Published: June 10, 1994

To the Editor:

On May 30, Croatia introduced a new currency called the kuna. "Kuna" is a Croatian name for marten, a small ferretlike mammal found commonly in some Croatian forests. The introduction of the monetary unit kuna has, unfortunately, led to some controversy and misunderstanding because the monetary unit kuna was also in use in pro-fascist Croatia during World War II.

For more than 100 years, notably between 1260 and 1384, a silver coin was regularly minted for the Croatian bans, or viceroys, with the likeness of a marten on one side. Above the marten was engraved a Jerusalem cross, while a six-pointed star was engraved below.
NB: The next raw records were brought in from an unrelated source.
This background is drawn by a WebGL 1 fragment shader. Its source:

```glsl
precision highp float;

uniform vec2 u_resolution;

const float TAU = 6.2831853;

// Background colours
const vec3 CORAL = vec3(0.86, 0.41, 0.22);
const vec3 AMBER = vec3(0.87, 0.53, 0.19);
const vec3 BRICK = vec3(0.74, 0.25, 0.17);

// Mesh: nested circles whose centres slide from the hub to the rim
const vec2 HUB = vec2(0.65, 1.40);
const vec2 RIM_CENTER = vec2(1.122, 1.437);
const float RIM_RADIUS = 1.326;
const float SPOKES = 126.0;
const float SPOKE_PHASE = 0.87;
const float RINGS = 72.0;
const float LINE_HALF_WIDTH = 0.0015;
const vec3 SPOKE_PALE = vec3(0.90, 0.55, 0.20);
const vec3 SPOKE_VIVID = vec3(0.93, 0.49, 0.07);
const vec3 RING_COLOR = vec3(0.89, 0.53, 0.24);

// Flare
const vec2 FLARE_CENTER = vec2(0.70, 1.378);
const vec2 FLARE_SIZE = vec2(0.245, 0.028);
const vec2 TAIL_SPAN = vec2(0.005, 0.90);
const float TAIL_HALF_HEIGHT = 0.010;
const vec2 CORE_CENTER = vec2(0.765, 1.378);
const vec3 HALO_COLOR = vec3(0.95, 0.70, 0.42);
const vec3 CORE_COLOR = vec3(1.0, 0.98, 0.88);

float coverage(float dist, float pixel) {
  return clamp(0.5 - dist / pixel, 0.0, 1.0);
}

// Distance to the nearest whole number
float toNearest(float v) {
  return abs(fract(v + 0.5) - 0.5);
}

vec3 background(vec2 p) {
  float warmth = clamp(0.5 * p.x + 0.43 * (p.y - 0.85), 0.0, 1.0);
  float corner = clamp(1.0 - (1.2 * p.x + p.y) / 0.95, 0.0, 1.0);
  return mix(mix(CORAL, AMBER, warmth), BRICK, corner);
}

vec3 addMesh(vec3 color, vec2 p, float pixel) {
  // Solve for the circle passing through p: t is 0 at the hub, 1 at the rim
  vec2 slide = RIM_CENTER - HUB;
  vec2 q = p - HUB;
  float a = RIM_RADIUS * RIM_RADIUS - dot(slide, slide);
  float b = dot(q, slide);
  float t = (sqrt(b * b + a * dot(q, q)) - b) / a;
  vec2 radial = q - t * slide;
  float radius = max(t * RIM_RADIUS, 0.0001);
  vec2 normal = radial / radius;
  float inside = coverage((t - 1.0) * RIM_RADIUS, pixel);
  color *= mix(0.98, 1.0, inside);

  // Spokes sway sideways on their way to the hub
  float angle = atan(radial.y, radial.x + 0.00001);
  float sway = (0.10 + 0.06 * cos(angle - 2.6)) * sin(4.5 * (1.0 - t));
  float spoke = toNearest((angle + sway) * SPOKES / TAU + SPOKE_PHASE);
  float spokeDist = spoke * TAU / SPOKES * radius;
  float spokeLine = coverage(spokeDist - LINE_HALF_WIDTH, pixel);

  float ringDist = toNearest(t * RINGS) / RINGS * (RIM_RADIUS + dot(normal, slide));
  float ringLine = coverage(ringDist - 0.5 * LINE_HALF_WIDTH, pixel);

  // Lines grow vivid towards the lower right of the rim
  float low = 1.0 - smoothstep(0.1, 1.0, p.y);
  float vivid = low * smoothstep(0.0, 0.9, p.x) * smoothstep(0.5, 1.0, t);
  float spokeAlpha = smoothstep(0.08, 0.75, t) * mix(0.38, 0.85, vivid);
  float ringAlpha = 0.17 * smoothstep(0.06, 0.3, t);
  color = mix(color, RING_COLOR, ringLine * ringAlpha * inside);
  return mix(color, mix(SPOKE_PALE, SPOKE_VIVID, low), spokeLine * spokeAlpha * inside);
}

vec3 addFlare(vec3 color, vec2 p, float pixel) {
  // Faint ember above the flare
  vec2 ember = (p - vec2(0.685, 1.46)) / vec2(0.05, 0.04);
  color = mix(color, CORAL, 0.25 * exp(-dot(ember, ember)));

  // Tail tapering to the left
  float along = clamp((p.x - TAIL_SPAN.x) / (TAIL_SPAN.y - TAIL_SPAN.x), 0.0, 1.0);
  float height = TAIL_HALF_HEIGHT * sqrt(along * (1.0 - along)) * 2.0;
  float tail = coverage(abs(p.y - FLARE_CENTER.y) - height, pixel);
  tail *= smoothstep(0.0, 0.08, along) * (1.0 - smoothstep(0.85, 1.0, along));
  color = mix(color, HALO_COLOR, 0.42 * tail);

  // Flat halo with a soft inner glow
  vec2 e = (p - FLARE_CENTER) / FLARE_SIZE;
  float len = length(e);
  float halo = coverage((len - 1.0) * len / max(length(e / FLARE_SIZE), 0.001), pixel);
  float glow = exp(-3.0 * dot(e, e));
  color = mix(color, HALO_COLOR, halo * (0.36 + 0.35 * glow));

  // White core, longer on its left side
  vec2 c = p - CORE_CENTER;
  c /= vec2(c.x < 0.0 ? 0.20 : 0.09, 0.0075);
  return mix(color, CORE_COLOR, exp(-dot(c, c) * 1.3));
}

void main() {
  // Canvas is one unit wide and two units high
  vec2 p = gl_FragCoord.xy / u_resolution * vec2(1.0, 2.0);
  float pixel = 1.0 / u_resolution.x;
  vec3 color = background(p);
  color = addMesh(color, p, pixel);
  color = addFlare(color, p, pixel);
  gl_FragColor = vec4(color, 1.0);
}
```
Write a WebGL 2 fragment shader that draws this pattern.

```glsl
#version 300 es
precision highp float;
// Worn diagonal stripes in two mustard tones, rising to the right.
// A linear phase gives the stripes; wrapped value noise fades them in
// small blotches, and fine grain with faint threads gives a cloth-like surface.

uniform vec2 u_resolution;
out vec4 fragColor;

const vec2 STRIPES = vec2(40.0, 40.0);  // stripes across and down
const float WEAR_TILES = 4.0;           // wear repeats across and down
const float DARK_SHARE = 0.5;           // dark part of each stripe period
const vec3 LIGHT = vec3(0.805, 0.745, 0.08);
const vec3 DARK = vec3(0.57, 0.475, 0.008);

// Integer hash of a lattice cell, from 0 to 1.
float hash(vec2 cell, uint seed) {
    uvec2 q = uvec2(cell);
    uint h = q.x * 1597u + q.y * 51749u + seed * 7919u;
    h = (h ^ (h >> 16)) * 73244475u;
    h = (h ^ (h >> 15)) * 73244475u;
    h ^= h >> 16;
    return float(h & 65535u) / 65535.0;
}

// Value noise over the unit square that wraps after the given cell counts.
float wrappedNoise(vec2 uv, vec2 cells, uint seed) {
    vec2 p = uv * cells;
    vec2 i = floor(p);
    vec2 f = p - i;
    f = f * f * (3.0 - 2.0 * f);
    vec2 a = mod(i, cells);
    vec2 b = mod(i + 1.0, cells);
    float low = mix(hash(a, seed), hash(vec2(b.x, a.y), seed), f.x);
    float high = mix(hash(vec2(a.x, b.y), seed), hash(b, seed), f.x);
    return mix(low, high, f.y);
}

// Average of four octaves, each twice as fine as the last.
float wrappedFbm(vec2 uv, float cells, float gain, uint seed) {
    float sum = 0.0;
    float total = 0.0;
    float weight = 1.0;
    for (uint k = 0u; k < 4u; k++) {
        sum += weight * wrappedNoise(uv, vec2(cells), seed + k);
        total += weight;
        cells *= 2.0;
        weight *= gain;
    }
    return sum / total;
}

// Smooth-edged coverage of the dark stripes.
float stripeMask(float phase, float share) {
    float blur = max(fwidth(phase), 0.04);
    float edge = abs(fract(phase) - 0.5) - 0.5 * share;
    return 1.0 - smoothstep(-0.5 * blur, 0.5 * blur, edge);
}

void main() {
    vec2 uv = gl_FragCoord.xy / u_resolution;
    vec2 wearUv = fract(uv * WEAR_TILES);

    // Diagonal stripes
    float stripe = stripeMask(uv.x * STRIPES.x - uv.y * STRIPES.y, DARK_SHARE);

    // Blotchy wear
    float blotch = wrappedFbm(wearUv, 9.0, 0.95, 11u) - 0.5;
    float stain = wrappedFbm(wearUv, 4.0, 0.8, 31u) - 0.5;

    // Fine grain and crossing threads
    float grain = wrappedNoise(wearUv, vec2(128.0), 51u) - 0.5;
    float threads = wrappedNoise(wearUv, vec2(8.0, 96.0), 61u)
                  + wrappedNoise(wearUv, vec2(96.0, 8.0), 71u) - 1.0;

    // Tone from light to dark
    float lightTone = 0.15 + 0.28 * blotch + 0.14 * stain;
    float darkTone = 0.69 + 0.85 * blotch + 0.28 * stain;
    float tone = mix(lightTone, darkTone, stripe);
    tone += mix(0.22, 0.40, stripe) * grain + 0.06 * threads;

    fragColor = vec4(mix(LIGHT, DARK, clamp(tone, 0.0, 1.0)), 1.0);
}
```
Surrounding these symbols were the words "Monetarecis Sclavonia."

The use of the marten on the coin was basically a metaphoric reference to levying taxes and for the measure of barter, which was common in medieval Croatia. The importance of the marten as a Croatian symbol is further demonstrated by the adoption of the marten as a central element on the Croatian coat of arms.

The kuna has had a long and legitimate history in Croatia. Its abuse by pro-fascist Croatia during World War II does not disqualify it from further use. If one were to use this criterion, many other European currencies would also need to be disqualified. The kuna remains an attractive name, certainly not because of its tragic abuse during World War II, but rather because of its distinctly Croatian origins and its firm historical grounding.

Head of Culture and Promotion Dept.
Ministry of Foreign Affairs
Zagreb, Croatia, June 1, 1994

The New York Times